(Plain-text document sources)
***

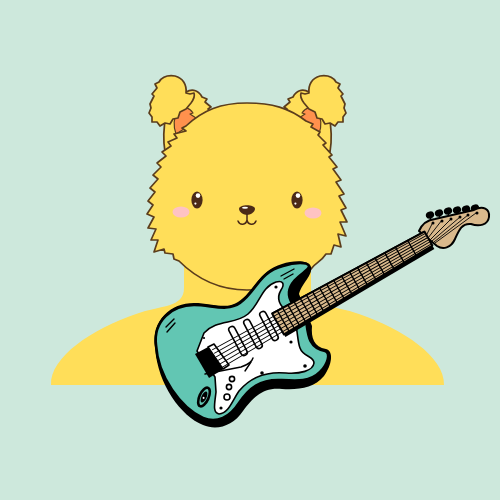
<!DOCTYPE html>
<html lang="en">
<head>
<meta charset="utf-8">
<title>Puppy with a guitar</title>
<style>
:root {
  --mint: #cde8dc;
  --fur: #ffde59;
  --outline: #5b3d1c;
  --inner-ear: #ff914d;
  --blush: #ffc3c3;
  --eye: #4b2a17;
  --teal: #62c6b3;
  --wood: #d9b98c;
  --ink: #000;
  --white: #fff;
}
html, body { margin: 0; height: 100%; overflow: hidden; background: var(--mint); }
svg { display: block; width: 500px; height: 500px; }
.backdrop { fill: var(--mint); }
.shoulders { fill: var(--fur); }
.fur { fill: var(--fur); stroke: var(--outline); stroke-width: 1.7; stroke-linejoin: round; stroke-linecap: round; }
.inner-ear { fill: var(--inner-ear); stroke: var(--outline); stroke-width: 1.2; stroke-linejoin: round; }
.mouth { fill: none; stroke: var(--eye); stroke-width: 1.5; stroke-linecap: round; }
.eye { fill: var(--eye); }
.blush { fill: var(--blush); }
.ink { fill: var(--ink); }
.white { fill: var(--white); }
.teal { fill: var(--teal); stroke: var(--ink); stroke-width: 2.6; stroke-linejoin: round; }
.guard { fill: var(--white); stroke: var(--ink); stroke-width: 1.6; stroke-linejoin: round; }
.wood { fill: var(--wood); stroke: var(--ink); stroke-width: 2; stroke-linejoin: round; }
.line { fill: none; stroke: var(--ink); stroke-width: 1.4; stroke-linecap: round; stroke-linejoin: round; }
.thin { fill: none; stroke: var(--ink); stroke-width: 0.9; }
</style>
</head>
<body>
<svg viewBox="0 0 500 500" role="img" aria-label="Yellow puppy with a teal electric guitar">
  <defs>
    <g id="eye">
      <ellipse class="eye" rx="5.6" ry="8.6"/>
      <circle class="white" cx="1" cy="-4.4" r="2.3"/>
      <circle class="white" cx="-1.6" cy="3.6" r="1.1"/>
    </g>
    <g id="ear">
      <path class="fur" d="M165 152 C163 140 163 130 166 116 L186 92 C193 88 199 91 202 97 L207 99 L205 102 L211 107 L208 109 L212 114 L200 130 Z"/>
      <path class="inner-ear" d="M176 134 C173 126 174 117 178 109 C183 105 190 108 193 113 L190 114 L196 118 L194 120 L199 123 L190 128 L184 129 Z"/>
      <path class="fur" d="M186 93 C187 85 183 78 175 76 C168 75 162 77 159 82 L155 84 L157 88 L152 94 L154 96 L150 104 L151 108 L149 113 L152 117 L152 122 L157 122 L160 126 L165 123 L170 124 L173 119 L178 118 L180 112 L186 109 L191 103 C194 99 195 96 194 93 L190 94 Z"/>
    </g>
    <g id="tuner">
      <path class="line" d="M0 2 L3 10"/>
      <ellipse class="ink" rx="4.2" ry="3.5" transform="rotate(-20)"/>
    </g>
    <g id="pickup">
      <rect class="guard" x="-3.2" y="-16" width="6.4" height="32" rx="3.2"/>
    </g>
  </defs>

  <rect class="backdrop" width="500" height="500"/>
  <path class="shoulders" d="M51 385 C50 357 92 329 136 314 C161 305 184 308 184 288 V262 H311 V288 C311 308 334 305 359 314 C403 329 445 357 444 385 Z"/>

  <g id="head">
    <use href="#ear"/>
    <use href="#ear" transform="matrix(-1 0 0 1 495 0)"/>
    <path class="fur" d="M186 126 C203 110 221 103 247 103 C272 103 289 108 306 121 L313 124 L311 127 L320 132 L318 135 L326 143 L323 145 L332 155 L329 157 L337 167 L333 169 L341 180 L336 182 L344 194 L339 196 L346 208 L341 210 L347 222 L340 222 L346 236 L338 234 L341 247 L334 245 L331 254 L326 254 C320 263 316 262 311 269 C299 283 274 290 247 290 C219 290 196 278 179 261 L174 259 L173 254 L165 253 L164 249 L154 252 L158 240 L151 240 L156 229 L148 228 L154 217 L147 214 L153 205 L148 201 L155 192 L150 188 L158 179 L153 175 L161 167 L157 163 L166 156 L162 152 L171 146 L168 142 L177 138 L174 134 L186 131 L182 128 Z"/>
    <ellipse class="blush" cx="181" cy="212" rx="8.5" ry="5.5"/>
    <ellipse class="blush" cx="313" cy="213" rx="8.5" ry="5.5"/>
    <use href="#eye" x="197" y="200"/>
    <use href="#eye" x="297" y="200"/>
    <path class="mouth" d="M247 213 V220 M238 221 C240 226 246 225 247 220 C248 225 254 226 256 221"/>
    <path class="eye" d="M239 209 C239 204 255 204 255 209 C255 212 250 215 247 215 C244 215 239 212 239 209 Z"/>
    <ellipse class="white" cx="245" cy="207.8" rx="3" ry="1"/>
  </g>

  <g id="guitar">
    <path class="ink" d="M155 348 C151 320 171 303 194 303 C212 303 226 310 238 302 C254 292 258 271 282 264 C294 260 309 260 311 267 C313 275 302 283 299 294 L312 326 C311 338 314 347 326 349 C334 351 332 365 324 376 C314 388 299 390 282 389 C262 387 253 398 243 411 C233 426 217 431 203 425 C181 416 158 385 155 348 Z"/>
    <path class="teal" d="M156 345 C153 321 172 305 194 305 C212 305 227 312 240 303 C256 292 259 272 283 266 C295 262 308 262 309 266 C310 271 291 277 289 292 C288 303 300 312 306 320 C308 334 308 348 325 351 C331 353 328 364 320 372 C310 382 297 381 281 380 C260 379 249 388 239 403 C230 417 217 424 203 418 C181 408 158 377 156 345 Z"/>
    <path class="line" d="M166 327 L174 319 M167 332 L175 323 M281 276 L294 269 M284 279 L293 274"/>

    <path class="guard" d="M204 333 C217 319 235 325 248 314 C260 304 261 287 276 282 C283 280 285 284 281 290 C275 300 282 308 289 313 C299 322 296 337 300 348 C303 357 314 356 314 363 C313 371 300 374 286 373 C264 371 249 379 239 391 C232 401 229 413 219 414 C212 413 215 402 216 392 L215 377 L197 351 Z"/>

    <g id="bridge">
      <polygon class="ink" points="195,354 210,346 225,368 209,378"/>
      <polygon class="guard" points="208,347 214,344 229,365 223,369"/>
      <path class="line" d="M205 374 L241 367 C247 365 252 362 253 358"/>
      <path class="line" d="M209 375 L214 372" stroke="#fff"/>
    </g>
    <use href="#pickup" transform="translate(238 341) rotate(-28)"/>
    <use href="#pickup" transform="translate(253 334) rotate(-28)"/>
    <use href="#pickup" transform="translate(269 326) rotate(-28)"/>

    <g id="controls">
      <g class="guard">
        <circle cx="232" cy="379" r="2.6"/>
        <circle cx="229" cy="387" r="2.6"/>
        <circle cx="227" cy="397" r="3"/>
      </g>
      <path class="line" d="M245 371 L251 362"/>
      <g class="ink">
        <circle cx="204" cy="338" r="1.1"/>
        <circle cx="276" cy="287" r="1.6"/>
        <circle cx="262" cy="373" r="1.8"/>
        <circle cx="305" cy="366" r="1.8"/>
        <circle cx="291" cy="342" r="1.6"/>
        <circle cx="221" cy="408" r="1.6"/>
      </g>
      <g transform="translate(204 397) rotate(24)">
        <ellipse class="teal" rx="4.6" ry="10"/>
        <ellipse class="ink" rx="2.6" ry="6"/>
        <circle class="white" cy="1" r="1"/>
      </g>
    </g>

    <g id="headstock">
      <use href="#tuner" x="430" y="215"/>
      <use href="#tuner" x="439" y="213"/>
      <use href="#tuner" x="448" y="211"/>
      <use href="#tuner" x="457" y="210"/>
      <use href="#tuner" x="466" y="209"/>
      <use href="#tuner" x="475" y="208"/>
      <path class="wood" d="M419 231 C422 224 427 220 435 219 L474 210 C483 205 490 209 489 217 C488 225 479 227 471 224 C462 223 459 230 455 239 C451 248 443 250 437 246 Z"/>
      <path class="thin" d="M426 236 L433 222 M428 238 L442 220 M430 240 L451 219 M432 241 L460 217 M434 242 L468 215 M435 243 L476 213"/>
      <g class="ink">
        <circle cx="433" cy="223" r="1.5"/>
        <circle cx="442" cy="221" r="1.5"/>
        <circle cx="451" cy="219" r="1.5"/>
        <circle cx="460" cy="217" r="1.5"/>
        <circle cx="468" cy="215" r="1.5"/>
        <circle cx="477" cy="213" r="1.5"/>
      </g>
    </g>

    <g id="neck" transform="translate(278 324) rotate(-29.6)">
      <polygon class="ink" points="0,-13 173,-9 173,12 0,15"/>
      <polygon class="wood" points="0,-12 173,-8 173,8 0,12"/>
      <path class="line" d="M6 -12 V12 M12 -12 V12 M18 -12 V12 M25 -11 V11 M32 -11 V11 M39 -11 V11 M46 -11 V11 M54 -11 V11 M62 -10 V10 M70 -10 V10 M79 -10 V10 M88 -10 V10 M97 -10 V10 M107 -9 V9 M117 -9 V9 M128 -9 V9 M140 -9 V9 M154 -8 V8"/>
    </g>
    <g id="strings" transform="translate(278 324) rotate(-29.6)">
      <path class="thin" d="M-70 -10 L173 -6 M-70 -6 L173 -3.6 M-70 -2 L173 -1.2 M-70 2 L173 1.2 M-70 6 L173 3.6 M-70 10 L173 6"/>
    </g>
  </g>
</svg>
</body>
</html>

***

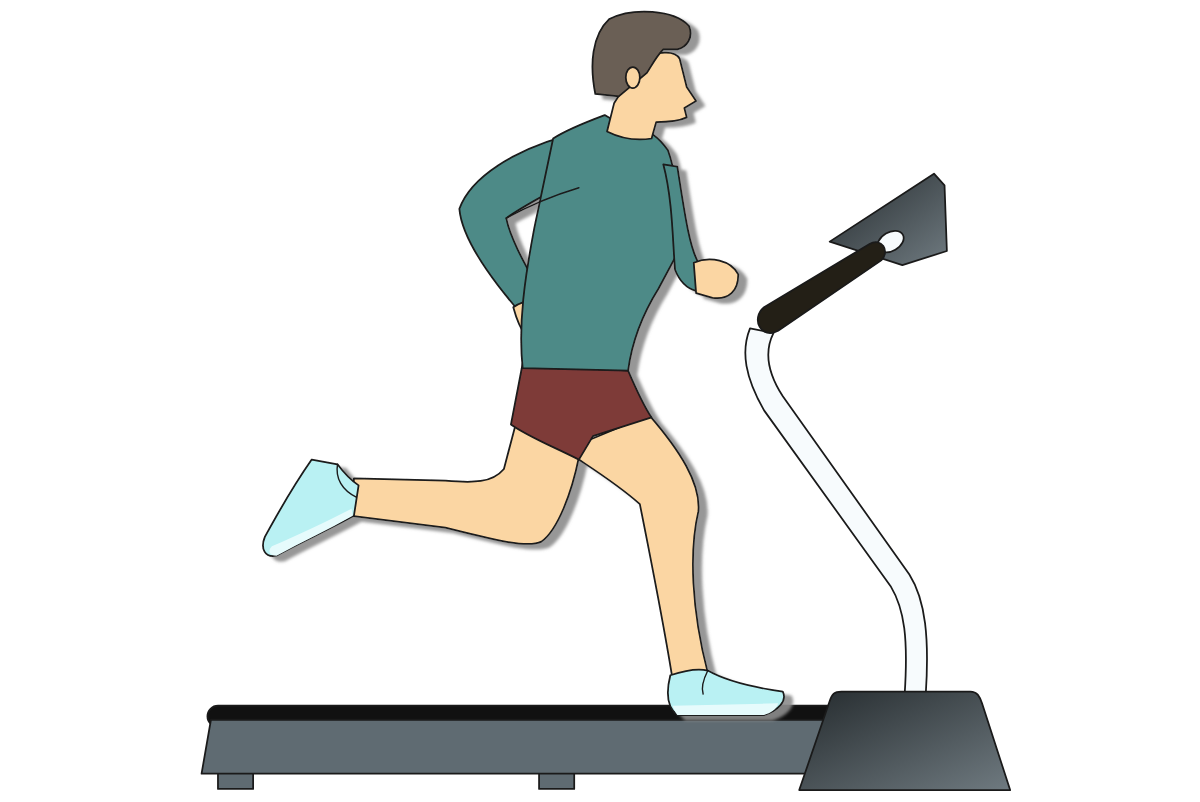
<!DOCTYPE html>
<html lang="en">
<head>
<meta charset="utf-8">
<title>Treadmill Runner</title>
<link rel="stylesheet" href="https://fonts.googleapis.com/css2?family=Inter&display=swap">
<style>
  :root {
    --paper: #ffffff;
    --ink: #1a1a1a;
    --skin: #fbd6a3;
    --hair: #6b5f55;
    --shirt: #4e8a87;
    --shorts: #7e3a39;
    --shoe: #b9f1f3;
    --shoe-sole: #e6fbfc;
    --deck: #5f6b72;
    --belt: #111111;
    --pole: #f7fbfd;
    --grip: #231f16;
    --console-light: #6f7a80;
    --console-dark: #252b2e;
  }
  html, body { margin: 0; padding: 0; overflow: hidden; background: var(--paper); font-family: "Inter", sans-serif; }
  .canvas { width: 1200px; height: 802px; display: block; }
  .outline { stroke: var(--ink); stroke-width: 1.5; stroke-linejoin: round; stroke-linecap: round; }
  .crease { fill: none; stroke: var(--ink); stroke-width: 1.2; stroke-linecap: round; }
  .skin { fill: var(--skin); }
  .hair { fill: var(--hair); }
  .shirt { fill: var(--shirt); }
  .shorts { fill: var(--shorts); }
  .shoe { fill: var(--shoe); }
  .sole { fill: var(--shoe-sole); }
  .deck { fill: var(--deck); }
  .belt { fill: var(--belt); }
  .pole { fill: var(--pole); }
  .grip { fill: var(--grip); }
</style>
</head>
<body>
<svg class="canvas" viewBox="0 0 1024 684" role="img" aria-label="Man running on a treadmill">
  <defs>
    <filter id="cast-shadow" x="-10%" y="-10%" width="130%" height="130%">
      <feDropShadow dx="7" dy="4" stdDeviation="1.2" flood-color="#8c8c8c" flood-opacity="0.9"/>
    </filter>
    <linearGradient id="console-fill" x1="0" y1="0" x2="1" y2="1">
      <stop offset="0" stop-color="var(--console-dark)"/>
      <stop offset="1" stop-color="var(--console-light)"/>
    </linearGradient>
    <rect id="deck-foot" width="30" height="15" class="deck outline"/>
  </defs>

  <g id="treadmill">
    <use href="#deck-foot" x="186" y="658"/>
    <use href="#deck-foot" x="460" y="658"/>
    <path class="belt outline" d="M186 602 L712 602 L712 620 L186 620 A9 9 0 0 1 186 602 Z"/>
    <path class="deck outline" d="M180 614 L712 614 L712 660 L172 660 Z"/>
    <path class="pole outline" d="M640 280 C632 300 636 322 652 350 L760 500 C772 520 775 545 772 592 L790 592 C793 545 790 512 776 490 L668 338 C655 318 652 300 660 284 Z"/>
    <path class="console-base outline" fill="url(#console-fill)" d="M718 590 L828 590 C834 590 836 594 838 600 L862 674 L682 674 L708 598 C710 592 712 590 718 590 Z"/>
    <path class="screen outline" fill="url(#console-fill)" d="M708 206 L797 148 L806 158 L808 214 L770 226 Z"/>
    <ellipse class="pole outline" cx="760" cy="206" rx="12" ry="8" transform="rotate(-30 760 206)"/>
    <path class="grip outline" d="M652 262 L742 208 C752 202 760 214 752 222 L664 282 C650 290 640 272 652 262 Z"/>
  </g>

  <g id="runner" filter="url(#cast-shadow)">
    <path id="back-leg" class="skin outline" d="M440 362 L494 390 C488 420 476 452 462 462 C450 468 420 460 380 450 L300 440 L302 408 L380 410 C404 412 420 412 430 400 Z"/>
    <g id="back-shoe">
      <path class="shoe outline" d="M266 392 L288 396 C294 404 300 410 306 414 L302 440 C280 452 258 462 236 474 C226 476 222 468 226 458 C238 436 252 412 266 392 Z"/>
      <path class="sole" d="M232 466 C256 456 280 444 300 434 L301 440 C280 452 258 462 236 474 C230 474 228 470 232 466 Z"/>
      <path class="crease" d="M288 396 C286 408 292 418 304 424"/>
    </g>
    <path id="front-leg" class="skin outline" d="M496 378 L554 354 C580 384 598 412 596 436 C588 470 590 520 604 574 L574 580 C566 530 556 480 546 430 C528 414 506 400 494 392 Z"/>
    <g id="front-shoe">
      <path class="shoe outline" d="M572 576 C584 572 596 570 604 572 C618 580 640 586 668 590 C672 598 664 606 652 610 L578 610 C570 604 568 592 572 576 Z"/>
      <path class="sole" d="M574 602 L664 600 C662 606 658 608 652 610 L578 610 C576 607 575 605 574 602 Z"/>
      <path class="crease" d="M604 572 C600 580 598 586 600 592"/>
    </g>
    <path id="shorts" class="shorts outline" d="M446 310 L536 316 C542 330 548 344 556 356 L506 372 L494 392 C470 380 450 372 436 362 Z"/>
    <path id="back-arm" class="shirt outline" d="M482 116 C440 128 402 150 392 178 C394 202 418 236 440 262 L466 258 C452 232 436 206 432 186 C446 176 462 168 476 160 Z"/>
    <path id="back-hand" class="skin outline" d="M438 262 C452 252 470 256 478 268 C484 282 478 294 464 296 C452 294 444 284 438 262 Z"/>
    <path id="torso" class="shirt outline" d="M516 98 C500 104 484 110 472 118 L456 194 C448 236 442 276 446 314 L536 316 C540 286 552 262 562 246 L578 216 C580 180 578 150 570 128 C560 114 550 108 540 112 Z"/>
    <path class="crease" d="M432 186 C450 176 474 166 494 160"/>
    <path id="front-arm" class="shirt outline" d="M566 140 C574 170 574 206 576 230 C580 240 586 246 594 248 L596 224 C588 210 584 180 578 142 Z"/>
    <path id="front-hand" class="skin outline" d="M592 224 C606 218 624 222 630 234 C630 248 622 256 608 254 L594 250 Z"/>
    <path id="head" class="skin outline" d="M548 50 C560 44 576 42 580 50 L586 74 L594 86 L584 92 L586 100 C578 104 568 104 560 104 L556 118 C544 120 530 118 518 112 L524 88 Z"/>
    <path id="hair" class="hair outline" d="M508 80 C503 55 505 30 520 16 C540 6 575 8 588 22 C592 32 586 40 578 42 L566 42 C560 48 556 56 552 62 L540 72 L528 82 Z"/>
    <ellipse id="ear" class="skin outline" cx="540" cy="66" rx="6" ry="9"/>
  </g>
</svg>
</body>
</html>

***

#### [What you will do]
Return every line from the entries above that contains the word "shirt".

#### [Written answer]
    --shirt: #4e8a87;
  .shirt { fill: var(--shirt); }
    <path id="back-arm" class="shirt outline" d="M482 116 C440 128 402 150 392 178 C394 202 418 236 440 262 L466 258 C452 232 436 206 432 186 C446 176 462 168 476 160 Z"/>
    <path id="torso" class="shirt outline" d="M516 98 C500 104 484 110 472 118 L456 194 C448 236 442 276 446 314 L536 316 C540 286 552 262 562 246 L578 216 C580 180 578 150 570 128 C560 114 550 108 540 112 Z"/>
    <path id="front-arm" class="shirt outline" d="M566 140 C574 170 574 206 576 230 C580 240 586 246 594 248 L596 224 C588 210 584 180 578 142 Z"/>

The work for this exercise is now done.